So I was a Hot Cross virgin until recently, and oh my god, that's making me think of a song. Hang on...YouTube help me out here...
If you've never seen Moulin Rouge, this cover of Madonna's "Like a Virgin", done by Jim Broadbent, is hysterically funny. He's trying to cover for his top showgirl by saying she's at confession.
Anyway, I digress.
So I had no idea what was involved with Hot Cross Buns, but was delighted to see that they have all kinds of goodies inside--allspice, cinnamon, lemon zest, orange zest, golden raisins and currants. It's a standard bread-baking procedure, with yeast, and risings, and all that jazz, and proceed I did until I came to some instructions that stopped me cold.
And these were:
On a lightly floured surface with a floured rolling pin roll out pastry dough into a 20- by 6-inch rectangle (about 1/8 inch thick). With a sharp knife cut rectangle crosswise into 1/8-inch- wide strips.
Brush buns with egg glaze and arrange 2 pastry strips over center of each bun to form a cross. Trim ends of pastry strips flush with bottoms of buns.
In the headnotes they take the time to say that in the early days these buns were docked to make a cross, then they evolved to cross-shaped icing. So I was expecting some kind of icing finale and was completely baffled by this direction. And YES, I should read recipes carefully, all the way through, before I embark upon them but being a flawed individual sometimes I don't.
I just can't reconcile pastry dough with bread dough! Pastry dough is meant to be flaky, to shatter in the mouth--how does that go with springy, spicy bread? If you take one bite will the rest fall off? It just seemed totally bizarre, and after giving it some thought I decided to ignore this direction and instead try two routes--just straight baked buns, and buns that had been docked (cut) on top in the shape of a cross. I used kitchen shears to do that rather than a knife.
Here's how they turned out:
I liked the looks of the regular ones, but there were others who thought the docked buns looked more "rustic", which I sometimes suspect is a synonym for "amateurish". But they both tasted just the way you'd expect, which is irresistible.
I was curious to get on epicurious and see a) if the recipe was there and if so b) if reviewers had tried the pastry crosses. It is, and they didn't--every one of the 19 reviewers who mentioned crosses said that they subbed icing.
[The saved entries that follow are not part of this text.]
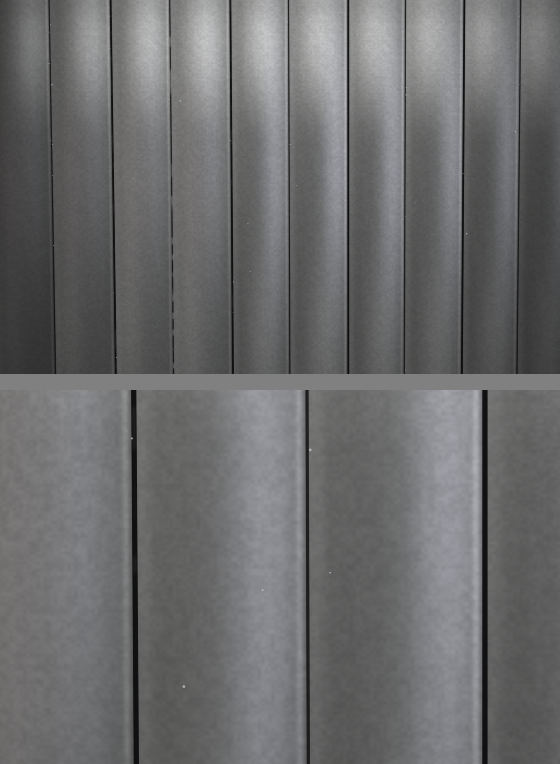
Top, the full canvas; bottom, a detail of the centre.
Reproduce this texture procedurally as a WebGL 2 fragment shader.

```glsl
#version 300 es
// Upright brushed metal slats with dark seams, soft sheen and a few pale flecks.
precision highp float;

uniform vec2 u_resolution;
out vec4 outColor;

// Layout, in fractions of the canvas width
const float FIRST_SEAM = 0.0885;
const float PITCH = 0.1053;
const float BOW = 0.0065;          // seams bulge sideways mid-canvas
const float STAGGER = 0.0009;      // alternate wide and narrow slats
const float TAPER = 0.022;         // slats draw together toward the foot
const float TAPER_CENTER = 0.622;
const float WIDE_SEAM = 0.0015;    // half widths
const float THIN_SEAM = 0.0009;
const float RIM_WIDTH = 0.0035;

// Finish
const vec3 METAL_TINT = vec3(0.995, 1.0, 0.99);
const vec3 COOL_SHEEN = vec3(0.95, 0.97, 1.10);
const vec3 WARM_SHEEN = vec3(1.10, 0.97, 0.98);
const vec3 SEAM_COLOR = vec3(0.055, 0.055, 0.06);
const vec3 FLECK_COLOR = vec3(0.80, 0.81, 0.82);
const float GRAIN = 0.035;
const float GRAIN_SCALE = 330.0;
const int FLECKS = 44;

float hash(vec2 p) {
  return fract(sin(dot(p, vec2(127.1, 311.7))) * 43758.5453);
}

float noise(vec2 p) {
  vec2 i = floor(p), f = fract(p);
  f = f * f * (3.0 - 2.0 * f);
  return mix(mix(hash(i), hash(i + vec2(1, 0)), f.x),
             mix(hash(i + vec2(0, 1)), hash(i + vec2(1, 1)), f.x), f.y);
}

float bell(float x, float center, float width) {
  float d = (x - center) / width;
  return exp(-d * d);
}

float isEven(float k) { return 1.0 - mod(k, 2.0); }

// Position of seam k at height y
float seamX(float k, float y) {
  float bend = (k - 5.0) / 4.0;
  float x = FIRST_SEAM + PITCH * (k - 1.0) + BOW * (1.0 - bend * bend);
  x += STAGGER * (2.0 * isEven(k) - 1.0);
  return TAPER_CENTER + (x - TAPER_CENTER) * (1.0 - TAPER * (1.0 - y));
}

// Light on slat k; t runs across the slat, y up the canvas
vec3 slatColor(float k, float t, float x, float y) {
  float vary = hash(vec2(k, 4.0));
  float rightSide = smoothstep(2.5, 4.5, k);

  // Body: dull at the foot and darker toward the sides
  float vignette = exp(-pow(abs(x - 0.53) / 0.56, 3.0) * 1.3);
  float body = mix(0.29, 0.43, smoothstep(0.0, 0.9, y)) + 0.03 * (vary - 0.5);
  vec3 color = METAL_TINT * body;

  // Wide glow near the top, drifting left from slat to slat
  float glow = smoothstep(0.60, 0.91, y) * (1.0 - 0.25 * smoothstep(0.92, 1.0, y));
  color += 0.29 * glow * bell(t, 0.68 - 0.04 * k, 0.38);

  // Long cool streak near the right edge
  float streak = bell(y, 0.58 + 0.08 * (vary - 0.5), 0.42);
  float center = mix(0.70, 0.82, rightSide) + 0.08 * (vary - 0.5);
  color += COOL_SHEEN * mix(0.10, 0.22, rightSide) * streak * bell(t, center, 0.24);

  // Broad warm reflection on the left slats, and low light across the foot
  color += WARM_SHEEN * 0.10 * (1.0 - rightSide) * bell(y, 0.50, 0.30) * bell(t, 0.28, 0.28);
  color += 0.10 * bell(y, 0.10, 0.25) * bell(t, mix(0.22, 0.55, rightSide), 0.30);

  // Rounded edges
  color += 0.05 * bell(t, 0.04, 0.07);
  color *= 1.0 - 0.14 * bell(t, 1.0, 0.045);
  return color * mix(0.30, 1.0, vignette);
}

void main() {
  vec2 uv = gl_FragCoord.xy / u_resolution;
  float aspect = u_resolution.x / u_resolution.y;
  float pixel = 1.0 / u_resolution.x;
  vec2 p = vec2(uv.x, uv.y / aspect);

  // Slat that holds this point
  float k = floor((uv.x - FIRST_SEAM) / PITCH + 1.0);
  if (uv.x < seamX(k, uv.y)) k -= 1.0;
  if (uv.x >= seamX(k + 1.0, uv.y)) k += 1.0;
  float left = seamX(k, uv.y), right = seamX(k + 1.0, uv.y);
  vec3 color = slatColor(k, (uv.x - left) / (right - left), uv.x, uv.y);

  // Fine grain
  vec2 g = p * GRAIN_SCALE * aspect;
  color *= 1.0 + GRAIN * (noise(g) + noise(g * 0.47 + 9.0) - 1.0) * 2.0;

  // Nearest seam: bright rim, dark gap, worn pale paint on some
  float s = uv.x - left < right - uv.x ? k : k + 1.0;
  float d = uv.x - seamX(s, uv.y);
  float halfWidth = mix(THIN_SEAM, WIDE_SEAM, isEven(s));
  color *= 1.0 + 0.28 * bell(d, -halfWidth - RIM_WIDTH, RIM_WIDTH * 0.7);
  float gap = 1.0 - smoothstep(halfWidth - 0.5 * pixel, halfWidth + 0.7 * pixel, abs(d));
  color = mix(color, SEAM_COLOR, gap * mix(0.82, 0.97, isEven(s)));
  float wear = smoothstep(0.55, 0.85, noise(vec2(s * 7.0, uv.y * 45.0)));
  color += 0.22 * wear * bell(s, 3.0, 0.8) * bell(d, 0.0, 0.0014);

  // Flecks, most of them caught beside seams
  for (int i = 0; i < FLECKS; i++) {
    float n = float(i);
    float y = hash(vec2(n, 1.3));
    float seam = seamX(floor(1.0 + 9.0 * hash(vec2(n, 2.7))), y);
    float offset = (hash(vec2(n, 5.1)) - 0.5) * (mod(n, 3.0) < 1.0 ? PITCH : 0.005);
    float radius = mix(0.0005, 0.0013, pow(hash(vec2(n, 8.9)), 3.0));
    float dist = length(p - vec2(seam + offset, y / aspect));
    float dot1 = 1.0 - smoothstep(radius - 0.5 * pixel, radius + 0.5 * pixel, dist);
    color = mix(color, FLECK_COLOR, 0.65 * dot1);
  }
  outColor = vec4(clamp(color, 0.0, 1.0), 1.0);
}
```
So it's still a mystery to me. I might try it sometime, just out of a mad desire to see WHY (there must be a reason!) but for now suffice it to say that if you're into sweet yeast breads you will LOVE this recipe.